In 1951 his second wife passed away and Dally split his time living at the NSW Leagues Club and with his son. He spent his last years making many routine visits to schools where he helped kids learn the skills of Rugby League. One such tour in 1959 saw him travel to Gunnedah. While in his bed one night there, he suffered a heart attack and died a few days later.
In 2018 he was named an Immortal, while every year the best player of the year is awarded the Dally M medal, as tribute to the greatness and legacy of Dally Messenger.
Rugby League Playing Career
Club – Premiership Games
Easts (1908, 1910-13) – Played 48, 21 tries, 150 goals, 8 field goals, 379 points
Club – Other Games
Easts (1910, 1912-13) – Played 3, 9 goals, 1 field goal, 20 points
NSW (1907-08, 1910-13) – Played 26, 21 tries, 120 goals, 1 field goal, 305 points
QLD (1908) – Played 1, 1 try, 3 goals, 9 points
Metropolis (1908, 1910-12) – Played 6, 5 tries, 28 goals, 1 field goal, 73 points
Kangaroos (1909-10, 1912, 1917) – Played 6, 1 try, 19 goals, 41 points
New Zealand (1907-08 All Golds tour games) – Played 25, 7 tries, 60 goals, 141 points
Australia (1908-09 Kangaroo tour games) – Played 30, 9 tries, 59 goals, 145 points
New Zealand (1907-08) – Played 2, 2 goals, 4 points
Australia (1909) – Played 1, 0 points
Australasia (1910) – Played 2, 1 try, 7 goals, 17 points
New Zealand (1908) – Played 2, 1 try, 3 goals, 9 points
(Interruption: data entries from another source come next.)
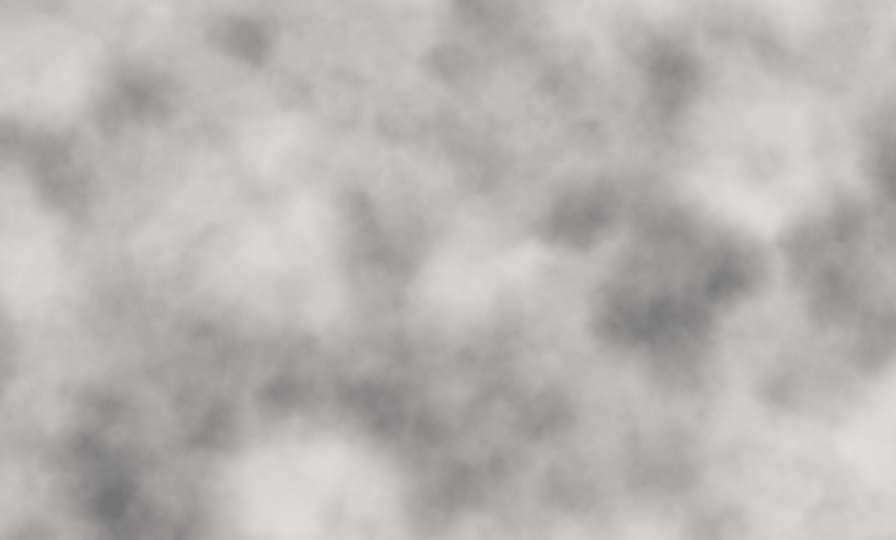
This texture is drawn by a Shadertoy shader. Its source:

```glsl
vec3 hash3(vec2 cell) {
    vec3 q = fract(cell.xyx * vec3(0.1031, 0.1030, 0.0973));
    q += dot(q, q.yxz + 33.33);
    return fract((q.xxy + q.yzz) * q.zyx);
}

// Soft cellular noise: scattered points blend their random tones
float cellNoise(vec2 p) {
    vec2 cell = floor(p);
    float toneSum = 0.0, weightSum = 0.0;
    for (int y = -1; y <= 1; y++) {
        for (int x = -1; x <= 1; x++) {
            vec2 corner = cell + vec2(x, y);
            vec3 rnd = hash3(corner + 71.0);
            vec2 toPoint = corner + 0.2 + 0.6 * rnd.xy - p;
            float weight = max(0.0, 1.0 - dot(toPoint, toPoint) / 1.44);
            weight *= weight * weight;
            toneSum += weight * rnd.z;
            weightSum += weight;
        }
    }
    return toneSum / weightSum;
}

// Octaves are turned and shifted so their cells never line up
float cloud(vec2 p) {
    float sum = 0.0, total = 0.0, amplitude = 0.5;
    for (int octave = 0; octave < 6; octave++) {
        sum += amplitude * cellNoise(p);
        total += amplitude;
        amplitude *= 0.49;
        p = mat2(1.6, 1.2, -1.2, 1.6) * p + vec2(17.3, 9.1);
    }
    return sum / total;
}

void mainImage(out vec4 fragColor, in vec2 fragCoord) {
    vec2 uv = fragCoord / iResolution.y;
    float density = clamp((cloud(uv * 5.0 + 3.0) - 0.14) / 0.72, 0.0, 1.0);

    // Broad pale areas, with narrower dark hollows
    float light = 1.0 - pow(1.0 - density, 1.6);
    vec3 shadowGrey = vec3(0.465, 0.460, 0.460);
    vec3 paleGrey = vec3(0.885, 0.880, 0.865);
    fragColor = vec4(mix(shadowGrey, paleGrey, light), 1.0);
}
```
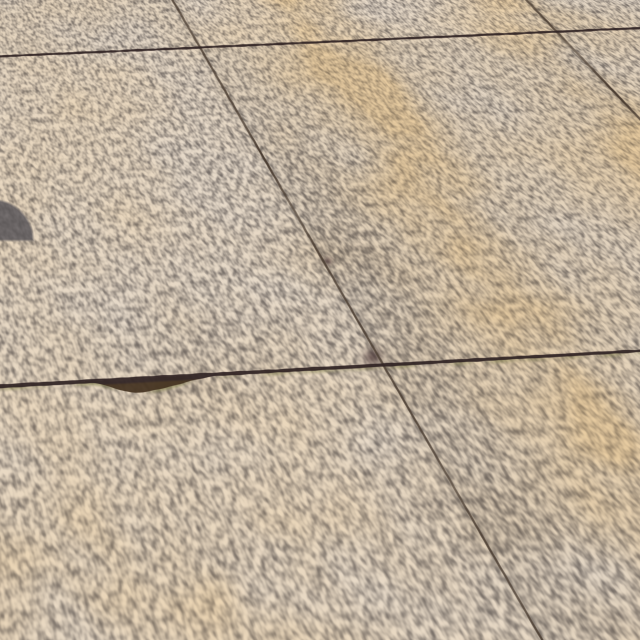
A Shadertoy shader for this texture:

```glsl
// Speckled granite paving slabs seen at a slant, with dark open joints.
// A projective map turns the canvas into slab units; gradient noise gives the
// grain, and soft blobs and bands add tan stains, dirt, moss and a chipped edge.

#define PALE_GRAIN  vec3(0.89, 0.84, 0.775)
#define DARK_GRAIN  vec3(0.45, 0.42, 0.40)
#define TAN_TINT    vec3(1.03, 0.96, 0.82)
#define CROSS_JOINT vec3(0.19, 0.14, 0.14)
#define LONG_JOINT  vec3(0.34, 0.28, 0.23)
#define CHIP_SOIL   vec3(0.27, 0.20, 0.13)
#define MOSS        vec3(0.50, 0.49, 0.30)
#define PATCH       vec3(0.41, 0.39, 0.39)
#define GRAIN_SCALE vec2(75.0, 46.0)
#define JOINT_HALF  0.0017
#define CHIP_DEPTH  0.019

float hash(vec2 cell) {
    return fract(sin(dot(cell, vec2(127.1, 311.7))) * 43758.5);
}

// Dot product of a random unit gradient with the offset from its corner
float corner(vec2 cell, vec2 offset) {
    float angle = 6.2832 * hash(cell);
    return dot(vec2(cos(angle), sin(angle)), offset);
}

float gradientNoise(vec2 p) {
    vec2 i = floor(p), f = p - i;
    vec2 w = f * f * f * (f * (f * 6.0 - 15.0) + 10.0);
    vec2 e = vec2(1.0, 0.0);
    return mix(mix(corner(i, f), corner(i + e, f - e), w.x),
               mix(corner(i + e.yx, f - e.yx), corner(i + 1.0, f - 1.0), w.x), w.y);
}

float cloud(vec2 p) {
    float sum = 0.0, gain = 1.0;
    for (int k = 0; k < 3; k++) {
        sum += gain * gradientNoise(p);
        p = p * 2.1 + 7.3;
        gain *= 0.5;
    }
    return sum;
}

float blob(vec2 p, vec2 centre, vec2 radius) {
    vec2 d = (p - centre) / radius;
    return exp(-dot(d, d));
}

// Canvas to slab units: x runs across the slabs, y runs toward the viewer
vec2 slabCoord(vec2 p) {
    mat3 slabToCanvas = mat3(0.5678, 0.0362, 0.0121,
                             0.1409, -0.6006, -0.2431,
                             0.3125, 0.9258, 1.0);
    vec3 q = inverse(slabToCanvas) * vec3(p, 1.0);
    return q.xy / q.z;
}

void mainImage(out vec4 fragColor, in vec2 fragCoord) {
    vec2 p = fragCoord / iResolution.xy;
    float aa = 0.8 / iResolution.y;
    vec2 slab = slabCoord(p);

    // Signed canvas distance to the nearest joint of each direction
    vec2 dx = dFdx(slab), dy = dFdy(slab);
    vec2 rate = vec2(length(vec2(dx.x, dy.x)), length(vec2(dx.y, dy.y))) * iResolution.y;
    vec2 nearest = floor(slab + 0.5);
    vec2 dist = (slab - nearest) / rate;
    float nearRow = step(0.5, nearest.y);

    // Broad weathering
    float drift = cloud(slab * 3.2 + 4.0);
    float rightSide = step(0.0, slab.x);
    float dirt = blob(slab, vec2(0.07, 0.75), vec2(0.11, 0.45))
               + 0.8 * blob(slab, vec2(0.02, 1.38), vec2(0.16, 0.22))
               + 0.7 * blob(p, vec2(0.33, 0.44), vec2(0.12, 0.08));
    dirt *= 0.7 + 0.9 * drift;
    float stain = rightSide * exp(-pow((slab.x - 0.36) / 0.13, 2.0))
                + 0.7 * rightSide * exp(-pow((slab.x - 0.96) / 0.14, 2.0))
                + 0.7 * blob(p, vec2(0.25, 0.10), vec2(0.35, 0.13));
    stain = clamp(stain * (0.7 + 0.7 * drift) + 0.18 + 0.35 * drift, 0.0, 1.0);

    // Granite grain: two sizes of fleck, thickened by dirt
    float grain = 0.75 * gradientNoise(slab * GRAIN_SCALE)
                + 0.50 * gradientNoise(slab * GRAIN_SCALE * 1.9 + 31.0);
    grain = grain * (1.0 - 0.3 * stain) + 0.20 * dirt - 0.06 * drift;
    vec3 color = mix(PALE_GRAIN, DARK_GRAIN, smoothstep(-0.45, 0.82, grain));
    color *= mix(vec3(1.0), TAN_TINT, stain);
    color *= 0.99 + 0.03 * hash(floor(slab));

    // Grey quarter-round patch at the left edge
    float patchEdge = max(length(p - vec2(-0.012, 0.624)) - 0.064, 0.624 - p.y);
    color = mix(color, PATCH * (1.0 - 0.2 * grain), 1.0 - smoothstep(-0.003, 0.003, patchEdge));

    // Moss below the near cross joint, and grime at the crossing
    float mossy = nearRow * smoothstep(-0.25, 0.3, gradientNoise(vec2(p.x * 17.0, 2.0)));
    float chip = nearRow * CHIP_DEPTH * smoothstep(0.14, 0.215, p.x)
               * (1.0 - smoothstep(0.215, 0.345, p.x));
    color = mix(color, MOSS, 0.65 * mossy * step(0.0, dist.y)
               * (1.0 - smoothstep(0.002, 0.011, dist.y - chip)));
    float grime = blob(p, vec2(0.582, 0.442), vec2(0.014, 0.013))
                + blob(p, vec2(0.512, 0.592), vec2(0.007, 0.006));
    color = mix(color, CROSS_JOINT * 1.6, min(grime, 1.0) * 0.7);

    // Joints running away from the viewer, partly filled with dust
    float ragged = 0.0006 * gradientNoise(slab * 38.0);
    float worn = 0.80 + 0.5 * gradientNoise(vec2(slab.y * 6.0, 5.0 + nearest.x));
    float longLine = 1.0 - smoothstep(-aa, aa, abs(dist.x + ragged) - JOINT_HALF);
    color = mix(color, LONG_JOINT, longLine * clamp(worn, 0.0, 1.0));
    color *= 1.0 - 0.13 * exp(-abs(dist.x) / 0.004);

    // Cross joints, wider up close and broken open at the chip
    float halfWidth = JOINT_HALF + nearRow * 0.0014 * (1.0 - 0.6 * p.x);
    float gap = max(-dist.y, dist.y - chip) - halfWidth + 2.0 * ragged;
    vec3 gapColor = mix(CROSS_JOINT, CHIP_SOIL, smoothstep(0.004, 0.009, dist.y));
    color = mix(color, gapColor, 0.93 * (1.0 - smoothstep(-aa, aa, gap)));

    fragColor = vec4(clamp(color, 0.0, 1.0), 1.0);
}
```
Australia (1908-10) – Played 7, 4 tries, 16 goals, 44 points
1907-17 – Played 159, 71 tries, 476 goals, 11 field goals, 1,187 points